Between 2009 when we began and 2013, we served over 40 lunches per year.
We made many friends, increased our Wine Club by four-fold, and raised over $250,000 to support education. This was from a winery with less than 1000 cases of production annually. Almost every lunch at least paid for itself in wine sales. It also provided employment and training for my sons. The top bid for a lunch for 6 hit $18,000 at the Sun Valley Wine Auction in 2012. Our luxury brand was on its way.
Extending a Luxury Brand
To extend our brand, we support our Wine Club community through curated experiences and adventures that I organize, all including our wine.
These experiences have included:
Safari to Kenya, enjoying vintner dinners in 5 different safari locations with regional foods from the local tribes.
Excursions to Italy, including Tuscany, Rome and Carnivale in Venice
A luxury resort owned by a Wine Club member on the island of Roatan, Honduras.
A weekend at Nick’s Cove on Tomales Bay, CA
The Sun Valley Wine Auction, in Idaho
The Vintners Holidays at The Ahwahnee Hotel, Yosemite National Park
Lake Tahoe, California, including the Lake Tahoe Shakespeare Festival
Sailing on San Francisco Bay on a 50 foot Swan
This year we are planning an intimate tour of Cuba with local chefs, sommeliers, musicians and art historians.
We dine in the finest restaurants with the best chefs in:
- New York
- San Francisco
- The Virgin Islands
- Puerto Rico
- California Wine Country
Extending the Halleck Vineyard brand has clearly punctuated another further critical requirement for a luxury brand: I call it Community or Ecosystem.
As a small brand, it is difficult to get and hold people’s attention. There is so much information that it is difficult to stand out or be noticed. Seeking recognition by competing is always a gamble. You win some and you lose some. And it is expensive.
By drafting off the support, relationships and visibility of recognized partners, our status has been enhanced by a “halo effect”.
- We work with the top chefs in the finest restaurants in the world
- We travel to world destinations where we have friends waiting
- We support causes that align with our values to build and sustain our community.
We create opportunities to have fun and give back.

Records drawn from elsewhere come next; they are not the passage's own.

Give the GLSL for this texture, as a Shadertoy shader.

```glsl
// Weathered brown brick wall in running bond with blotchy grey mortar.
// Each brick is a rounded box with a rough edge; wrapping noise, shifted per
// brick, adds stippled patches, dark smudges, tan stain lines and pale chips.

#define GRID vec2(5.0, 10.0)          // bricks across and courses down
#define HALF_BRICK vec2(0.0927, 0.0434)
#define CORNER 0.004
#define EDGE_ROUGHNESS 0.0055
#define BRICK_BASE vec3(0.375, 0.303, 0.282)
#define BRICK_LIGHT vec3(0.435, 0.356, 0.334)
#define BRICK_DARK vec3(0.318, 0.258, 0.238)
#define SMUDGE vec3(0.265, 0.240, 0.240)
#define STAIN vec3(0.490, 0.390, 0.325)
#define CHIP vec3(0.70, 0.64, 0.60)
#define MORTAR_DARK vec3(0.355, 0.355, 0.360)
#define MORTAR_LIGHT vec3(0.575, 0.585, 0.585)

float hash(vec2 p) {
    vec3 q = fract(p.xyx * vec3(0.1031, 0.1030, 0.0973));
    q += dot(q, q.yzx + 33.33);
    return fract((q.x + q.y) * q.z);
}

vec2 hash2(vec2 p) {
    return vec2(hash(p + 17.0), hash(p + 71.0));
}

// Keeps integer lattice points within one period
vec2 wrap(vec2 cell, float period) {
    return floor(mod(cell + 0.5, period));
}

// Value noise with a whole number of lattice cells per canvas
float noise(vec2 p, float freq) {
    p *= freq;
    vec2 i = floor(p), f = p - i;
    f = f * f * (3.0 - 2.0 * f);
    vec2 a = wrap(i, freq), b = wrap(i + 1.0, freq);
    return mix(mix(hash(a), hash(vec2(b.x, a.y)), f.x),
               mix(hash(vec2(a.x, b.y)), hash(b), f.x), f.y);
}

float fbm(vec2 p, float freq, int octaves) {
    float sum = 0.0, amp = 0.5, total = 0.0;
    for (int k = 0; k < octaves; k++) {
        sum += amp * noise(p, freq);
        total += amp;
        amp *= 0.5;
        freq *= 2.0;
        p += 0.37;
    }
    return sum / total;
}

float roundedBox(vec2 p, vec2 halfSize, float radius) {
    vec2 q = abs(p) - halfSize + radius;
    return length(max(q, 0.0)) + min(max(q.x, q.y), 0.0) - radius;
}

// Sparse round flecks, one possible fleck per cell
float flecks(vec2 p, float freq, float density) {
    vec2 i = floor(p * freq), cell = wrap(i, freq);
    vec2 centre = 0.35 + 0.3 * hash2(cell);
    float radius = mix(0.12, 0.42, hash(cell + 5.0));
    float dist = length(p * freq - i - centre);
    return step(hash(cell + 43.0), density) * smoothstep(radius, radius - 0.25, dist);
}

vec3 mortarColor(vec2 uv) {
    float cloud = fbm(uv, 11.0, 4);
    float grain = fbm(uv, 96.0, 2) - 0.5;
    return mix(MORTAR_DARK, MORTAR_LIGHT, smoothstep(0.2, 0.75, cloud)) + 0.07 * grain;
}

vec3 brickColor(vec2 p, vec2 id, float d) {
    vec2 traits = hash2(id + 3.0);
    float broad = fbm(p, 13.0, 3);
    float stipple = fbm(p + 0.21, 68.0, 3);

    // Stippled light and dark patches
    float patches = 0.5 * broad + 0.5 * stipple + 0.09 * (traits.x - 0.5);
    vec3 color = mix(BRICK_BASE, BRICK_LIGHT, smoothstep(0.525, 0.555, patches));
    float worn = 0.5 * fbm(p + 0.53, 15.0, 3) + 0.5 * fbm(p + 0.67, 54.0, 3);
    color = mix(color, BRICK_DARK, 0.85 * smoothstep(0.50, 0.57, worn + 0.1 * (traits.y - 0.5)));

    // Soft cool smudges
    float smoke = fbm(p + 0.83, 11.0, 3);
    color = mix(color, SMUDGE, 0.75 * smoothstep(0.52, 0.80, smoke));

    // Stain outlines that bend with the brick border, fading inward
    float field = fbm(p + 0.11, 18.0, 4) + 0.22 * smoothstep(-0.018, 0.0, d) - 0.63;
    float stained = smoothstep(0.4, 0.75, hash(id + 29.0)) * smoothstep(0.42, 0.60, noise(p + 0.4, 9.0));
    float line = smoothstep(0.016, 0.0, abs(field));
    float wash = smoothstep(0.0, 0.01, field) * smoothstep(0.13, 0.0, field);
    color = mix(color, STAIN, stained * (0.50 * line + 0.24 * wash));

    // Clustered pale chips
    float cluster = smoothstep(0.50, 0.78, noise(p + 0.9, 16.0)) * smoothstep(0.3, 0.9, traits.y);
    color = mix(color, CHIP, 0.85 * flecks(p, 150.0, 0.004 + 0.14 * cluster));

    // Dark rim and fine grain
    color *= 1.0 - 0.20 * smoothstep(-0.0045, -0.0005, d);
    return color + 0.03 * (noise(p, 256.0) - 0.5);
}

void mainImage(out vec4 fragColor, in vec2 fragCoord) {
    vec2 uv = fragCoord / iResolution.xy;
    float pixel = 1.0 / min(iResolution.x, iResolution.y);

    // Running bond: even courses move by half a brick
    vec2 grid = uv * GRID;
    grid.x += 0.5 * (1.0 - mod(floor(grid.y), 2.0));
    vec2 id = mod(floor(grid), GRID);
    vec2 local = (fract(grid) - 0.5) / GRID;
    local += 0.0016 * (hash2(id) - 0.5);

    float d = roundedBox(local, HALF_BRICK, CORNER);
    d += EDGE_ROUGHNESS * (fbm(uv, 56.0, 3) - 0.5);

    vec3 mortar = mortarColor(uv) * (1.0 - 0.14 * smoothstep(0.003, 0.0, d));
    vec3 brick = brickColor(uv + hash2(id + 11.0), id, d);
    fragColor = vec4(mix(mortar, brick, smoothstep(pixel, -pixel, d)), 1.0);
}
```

These relationships amplify our relevance and impact.
Finally, and perhaps the most important element in creating a luxury brand, is a term I call Mystery.
If all of the above are in alignment (Authenticity, Provenance, Integrity, Passion, and Ecosystem) there forces at play that we cannot understand or control.
We have to let go. This requires surrender, regardless of any powers that we can bring to bear. It imbues humility and allows us to enjoy the ride.
At the end of the day, we can take neither credit nor responsibility. As vintners, we are dancing with Earth. She has large feet and always leads. Certainly on my journey, the forces that have contributed to our success could never have been orchestrated or foreseen.
In closing, when creating a brand, any brand, it is important that meaning is conveyed at every opportunity. I cannot say this enough: You must touch a person’s heart.
Our logo represents an H for Halleck. More importantly, it expresses “one to one”, as depicted by the Roman numerals. We intend to have personal contact with everyone who enjoys our wine. Hence we invite people to our home, share meals, travel across the country and the world to meet them, and invite them on trips around the world.
Viewing the dot as a grape, it has served as a plant of power for 8,000 years. This is 1,000 years before Mesopotamia and the birth of civilization. One might surmise that wine contributed to civilization. It was most certainly in the realm of the spiritual practitioner, healer, or shaman. Wine is sacred in all the major religions. And for good reason. It has the unique ability to connect us: to each other and powers beyond ourselves. It can elevate a conversation and enhance intimacy, building community. The circle represents our community.
This spirit is what carries us forward and imbues meaning into every bottle, glass, and moment. We are grateful to be doing this work.